Locate the word "hidden" in the entries below, then gather every line that holds it.
•••
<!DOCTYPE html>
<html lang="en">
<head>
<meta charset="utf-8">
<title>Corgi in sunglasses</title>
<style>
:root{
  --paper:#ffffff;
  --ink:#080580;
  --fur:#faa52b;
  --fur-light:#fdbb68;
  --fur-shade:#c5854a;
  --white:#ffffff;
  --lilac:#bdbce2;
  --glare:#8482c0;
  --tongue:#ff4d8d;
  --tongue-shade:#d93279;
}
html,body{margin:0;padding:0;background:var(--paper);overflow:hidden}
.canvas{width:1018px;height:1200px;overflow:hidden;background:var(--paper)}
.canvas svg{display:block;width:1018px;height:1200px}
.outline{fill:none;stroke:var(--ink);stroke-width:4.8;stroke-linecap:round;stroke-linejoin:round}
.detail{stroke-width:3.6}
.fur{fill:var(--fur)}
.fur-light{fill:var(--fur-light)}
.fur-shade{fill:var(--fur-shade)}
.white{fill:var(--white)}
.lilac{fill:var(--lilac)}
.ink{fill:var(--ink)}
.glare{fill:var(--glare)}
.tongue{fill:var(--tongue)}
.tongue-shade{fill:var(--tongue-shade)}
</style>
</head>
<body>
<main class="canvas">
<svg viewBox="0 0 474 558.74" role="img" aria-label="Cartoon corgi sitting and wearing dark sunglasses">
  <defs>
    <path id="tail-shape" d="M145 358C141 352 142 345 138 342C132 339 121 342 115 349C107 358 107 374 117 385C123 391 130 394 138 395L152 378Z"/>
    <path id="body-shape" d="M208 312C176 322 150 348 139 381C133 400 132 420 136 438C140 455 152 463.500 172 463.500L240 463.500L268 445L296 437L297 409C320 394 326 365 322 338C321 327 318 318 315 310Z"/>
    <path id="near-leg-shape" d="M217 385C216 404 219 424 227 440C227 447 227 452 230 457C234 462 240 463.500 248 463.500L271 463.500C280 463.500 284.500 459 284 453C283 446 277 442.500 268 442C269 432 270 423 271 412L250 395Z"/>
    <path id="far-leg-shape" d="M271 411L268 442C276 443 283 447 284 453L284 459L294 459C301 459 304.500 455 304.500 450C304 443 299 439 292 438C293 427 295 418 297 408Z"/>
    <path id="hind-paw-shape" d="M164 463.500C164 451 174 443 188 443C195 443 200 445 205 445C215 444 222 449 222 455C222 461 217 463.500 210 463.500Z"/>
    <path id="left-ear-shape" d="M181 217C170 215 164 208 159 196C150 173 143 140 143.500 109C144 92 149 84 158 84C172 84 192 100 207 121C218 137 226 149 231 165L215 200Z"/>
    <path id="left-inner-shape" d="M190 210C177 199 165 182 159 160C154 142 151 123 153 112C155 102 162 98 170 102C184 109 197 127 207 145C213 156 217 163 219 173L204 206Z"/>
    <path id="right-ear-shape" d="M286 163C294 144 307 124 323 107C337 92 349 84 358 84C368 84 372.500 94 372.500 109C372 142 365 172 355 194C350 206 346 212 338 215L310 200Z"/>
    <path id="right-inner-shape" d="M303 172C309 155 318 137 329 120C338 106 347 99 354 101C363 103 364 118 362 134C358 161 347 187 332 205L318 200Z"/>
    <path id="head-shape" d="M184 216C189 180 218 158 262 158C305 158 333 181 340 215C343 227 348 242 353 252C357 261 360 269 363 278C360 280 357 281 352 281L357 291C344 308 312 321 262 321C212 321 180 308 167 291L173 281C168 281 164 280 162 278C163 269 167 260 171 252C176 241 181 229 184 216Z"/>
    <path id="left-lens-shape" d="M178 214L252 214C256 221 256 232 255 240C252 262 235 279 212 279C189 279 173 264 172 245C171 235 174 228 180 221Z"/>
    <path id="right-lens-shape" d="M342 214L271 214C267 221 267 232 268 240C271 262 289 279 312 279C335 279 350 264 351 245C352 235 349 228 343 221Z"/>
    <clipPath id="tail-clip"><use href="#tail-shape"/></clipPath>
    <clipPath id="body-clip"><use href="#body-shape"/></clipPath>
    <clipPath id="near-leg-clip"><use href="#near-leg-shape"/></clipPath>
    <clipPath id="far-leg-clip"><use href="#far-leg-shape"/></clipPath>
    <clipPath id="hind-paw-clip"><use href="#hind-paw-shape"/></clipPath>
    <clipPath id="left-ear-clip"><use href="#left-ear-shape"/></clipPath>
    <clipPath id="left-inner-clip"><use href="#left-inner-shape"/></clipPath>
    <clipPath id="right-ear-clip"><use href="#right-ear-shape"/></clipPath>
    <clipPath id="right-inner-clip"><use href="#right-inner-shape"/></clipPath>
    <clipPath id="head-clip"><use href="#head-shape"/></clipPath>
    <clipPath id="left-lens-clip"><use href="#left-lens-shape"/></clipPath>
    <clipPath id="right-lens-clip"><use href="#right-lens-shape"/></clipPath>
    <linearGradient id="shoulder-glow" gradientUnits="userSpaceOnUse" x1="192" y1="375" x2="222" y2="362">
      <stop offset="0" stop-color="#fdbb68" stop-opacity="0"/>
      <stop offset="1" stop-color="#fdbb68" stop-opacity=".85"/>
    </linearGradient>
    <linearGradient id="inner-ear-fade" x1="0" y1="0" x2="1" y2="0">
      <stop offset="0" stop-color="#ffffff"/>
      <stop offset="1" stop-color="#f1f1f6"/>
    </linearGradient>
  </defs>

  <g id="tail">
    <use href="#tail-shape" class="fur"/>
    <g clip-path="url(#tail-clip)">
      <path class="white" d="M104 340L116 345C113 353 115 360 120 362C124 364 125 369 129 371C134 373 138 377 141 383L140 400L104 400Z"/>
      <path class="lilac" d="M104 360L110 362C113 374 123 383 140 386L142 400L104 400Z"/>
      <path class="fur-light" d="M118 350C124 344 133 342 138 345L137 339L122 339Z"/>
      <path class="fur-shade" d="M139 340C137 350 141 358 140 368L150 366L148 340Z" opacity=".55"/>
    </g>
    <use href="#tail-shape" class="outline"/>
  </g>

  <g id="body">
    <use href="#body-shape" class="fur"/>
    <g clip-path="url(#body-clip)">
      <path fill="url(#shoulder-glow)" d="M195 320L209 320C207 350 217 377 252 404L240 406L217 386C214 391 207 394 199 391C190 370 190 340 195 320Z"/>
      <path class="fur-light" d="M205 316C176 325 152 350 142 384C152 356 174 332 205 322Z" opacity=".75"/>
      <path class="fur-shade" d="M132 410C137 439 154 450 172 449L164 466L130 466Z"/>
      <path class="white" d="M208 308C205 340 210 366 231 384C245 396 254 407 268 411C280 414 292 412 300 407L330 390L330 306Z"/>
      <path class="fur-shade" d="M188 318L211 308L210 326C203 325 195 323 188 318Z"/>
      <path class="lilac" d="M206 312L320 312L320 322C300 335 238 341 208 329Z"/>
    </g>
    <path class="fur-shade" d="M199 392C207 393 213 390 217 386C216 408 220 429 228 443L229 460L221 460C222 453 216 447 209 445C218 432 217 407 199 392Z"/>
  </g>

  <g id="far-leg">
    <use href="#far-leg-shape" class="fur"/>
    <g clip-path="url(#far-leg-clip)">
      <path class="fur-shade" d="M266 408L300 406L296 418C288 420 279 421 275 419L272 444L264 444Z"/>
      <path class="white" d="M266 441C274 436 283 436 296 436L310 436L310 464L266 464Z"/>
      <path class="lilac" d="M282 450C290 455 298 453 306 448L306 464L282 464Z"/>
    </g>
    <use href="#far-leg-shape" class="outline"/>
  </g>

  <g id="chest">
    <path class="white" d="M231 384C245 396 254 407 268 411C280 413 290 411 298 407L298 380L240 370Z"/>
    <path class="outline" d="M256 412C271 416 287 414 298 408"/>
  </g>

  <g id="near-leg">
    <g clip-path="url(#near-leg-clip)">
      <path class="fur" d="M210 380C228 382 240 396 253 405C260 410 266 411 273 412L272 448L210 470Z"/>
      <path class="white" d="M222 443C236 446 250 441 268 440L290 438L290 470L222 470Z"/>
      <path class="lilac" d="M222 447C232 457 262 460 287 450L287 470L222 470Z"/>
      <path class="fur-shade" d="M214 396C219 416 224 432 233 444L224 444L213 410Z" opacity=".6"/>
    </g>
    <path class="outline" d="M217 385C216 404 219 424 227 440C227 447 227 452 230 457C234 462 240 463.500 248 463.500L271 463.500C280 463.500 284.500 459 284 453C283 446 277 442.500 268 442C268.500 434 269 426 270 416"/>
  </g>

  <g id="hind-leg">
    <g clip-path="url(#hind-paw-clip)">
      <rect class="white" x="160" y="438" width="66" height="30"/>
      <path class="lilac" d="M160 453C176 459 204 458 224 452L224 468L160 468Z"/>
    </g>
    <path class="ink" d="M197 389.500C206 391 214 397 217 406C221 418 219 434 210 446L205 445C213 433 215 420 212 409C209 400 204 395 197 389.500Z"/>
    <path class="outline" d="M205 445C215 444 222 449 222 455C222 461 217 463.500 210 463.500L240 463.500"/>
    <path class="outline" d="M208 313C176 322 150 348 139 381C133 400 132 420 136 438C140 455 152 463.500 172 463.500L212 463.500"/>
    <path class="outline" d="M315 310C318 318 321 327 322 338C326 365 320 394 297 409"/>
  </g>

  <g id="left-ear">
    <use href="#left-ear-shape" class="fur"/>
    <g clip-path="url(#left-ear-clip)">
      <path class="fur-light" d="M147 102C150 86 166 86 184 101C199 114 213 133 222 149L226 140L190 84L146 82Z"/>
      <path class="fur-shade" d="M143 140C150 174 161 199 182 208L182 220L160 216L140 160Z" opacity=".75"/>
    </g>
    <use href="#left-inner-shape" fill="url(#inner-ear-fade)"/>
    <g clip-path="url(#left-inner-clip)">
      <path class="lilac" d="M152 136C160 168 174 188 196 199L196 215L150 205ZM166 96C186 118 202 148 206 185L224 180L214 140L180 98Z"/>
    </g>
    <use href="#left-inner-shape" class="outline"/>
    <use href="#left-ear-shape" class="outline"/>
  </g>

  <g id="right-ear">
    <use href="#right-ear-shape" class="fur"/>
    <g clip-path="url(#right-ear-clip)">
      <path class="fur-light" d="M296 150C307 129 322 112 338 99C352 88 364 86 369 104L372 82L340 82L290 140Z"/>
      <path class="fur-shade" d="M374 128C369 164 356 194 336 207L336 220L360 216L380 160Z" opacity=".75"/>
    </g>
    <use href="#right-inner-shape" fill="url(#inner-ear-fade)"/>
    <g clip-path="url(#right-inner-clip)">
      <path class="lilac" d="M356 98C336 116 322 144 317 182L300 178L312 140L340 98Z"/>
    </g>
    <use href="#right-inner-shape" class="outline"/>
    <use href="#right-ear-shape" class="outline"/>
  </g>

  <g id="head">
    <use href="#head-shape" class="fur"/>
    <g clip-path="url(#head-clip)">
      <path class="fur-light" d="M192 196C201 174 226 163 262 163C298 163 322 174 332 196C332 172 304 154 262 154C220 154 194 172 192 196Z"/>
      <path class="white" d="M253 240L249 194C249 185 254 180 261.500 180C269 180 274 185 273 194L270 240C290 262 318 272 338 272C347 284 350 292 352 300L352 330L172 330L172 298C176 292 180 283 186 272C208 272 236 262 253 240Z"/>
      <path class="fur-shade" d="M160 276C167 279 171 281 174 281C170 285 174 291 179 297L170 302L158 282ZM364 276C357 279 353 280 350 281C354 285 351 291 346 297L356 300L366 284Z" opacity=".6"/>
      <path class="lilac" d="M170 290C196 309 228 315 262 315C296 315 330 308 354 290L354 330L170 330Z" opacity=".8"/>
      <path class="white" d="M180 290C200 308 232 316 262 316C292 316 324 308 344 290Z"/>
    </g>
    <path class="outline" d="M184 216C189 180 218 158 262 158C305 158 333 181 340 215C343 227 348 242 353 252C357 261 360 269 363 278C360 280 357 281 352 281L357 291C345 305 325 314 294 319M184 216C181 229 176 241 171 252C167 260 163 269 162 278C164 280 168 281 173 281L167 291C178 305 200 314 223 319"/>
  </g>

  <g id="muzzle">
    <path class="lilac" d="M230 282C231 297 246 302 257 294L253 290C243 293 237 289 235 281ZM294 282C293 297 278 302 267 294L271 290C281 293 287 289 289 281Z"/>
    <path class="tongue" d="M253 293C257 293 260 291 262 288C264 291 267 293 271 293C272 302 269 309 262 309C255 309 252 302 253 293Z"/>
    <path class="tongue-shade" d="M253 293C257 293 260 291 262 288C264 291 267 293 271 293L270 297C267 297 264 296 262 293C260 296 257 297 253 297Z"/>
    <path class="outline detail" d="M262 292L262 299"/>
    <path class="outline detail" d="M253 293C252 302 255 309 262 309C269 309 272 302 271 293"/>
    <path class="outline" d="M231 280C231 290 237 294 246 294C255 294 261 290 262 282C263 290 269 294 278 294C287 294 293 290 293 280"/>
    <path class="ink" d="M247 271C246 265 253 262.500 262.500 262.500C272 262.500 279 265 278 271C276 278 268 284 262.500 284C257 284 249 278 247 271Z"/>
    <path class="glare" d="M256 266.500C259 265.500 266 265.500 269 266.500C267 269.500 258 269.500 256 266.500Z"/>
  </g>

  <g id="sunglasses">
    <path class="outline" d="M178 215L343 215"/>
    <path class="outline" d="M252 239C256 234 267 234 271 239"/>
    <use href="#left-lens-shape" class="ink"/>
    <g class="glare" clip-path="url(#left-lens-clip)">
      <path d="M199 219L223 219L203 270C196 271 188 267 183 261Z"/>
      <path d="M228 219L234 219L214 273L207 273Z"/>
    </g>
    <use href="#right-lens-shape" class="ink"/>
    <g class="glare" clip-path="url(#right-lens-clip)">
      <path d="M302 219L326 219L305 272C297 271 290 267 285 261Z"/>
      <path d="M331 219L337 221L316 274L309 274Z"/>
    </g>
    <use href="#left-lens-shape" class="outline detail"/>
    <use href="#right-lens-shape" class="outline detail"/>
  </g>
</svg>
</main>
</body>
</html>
•••
* [Answer space]:
html,body{margin:0;padding:0;background:var(--paper);overflow:hidden}
.canvas{width:1018px;height:1200px;overflow:hidden;background:var(--paper)}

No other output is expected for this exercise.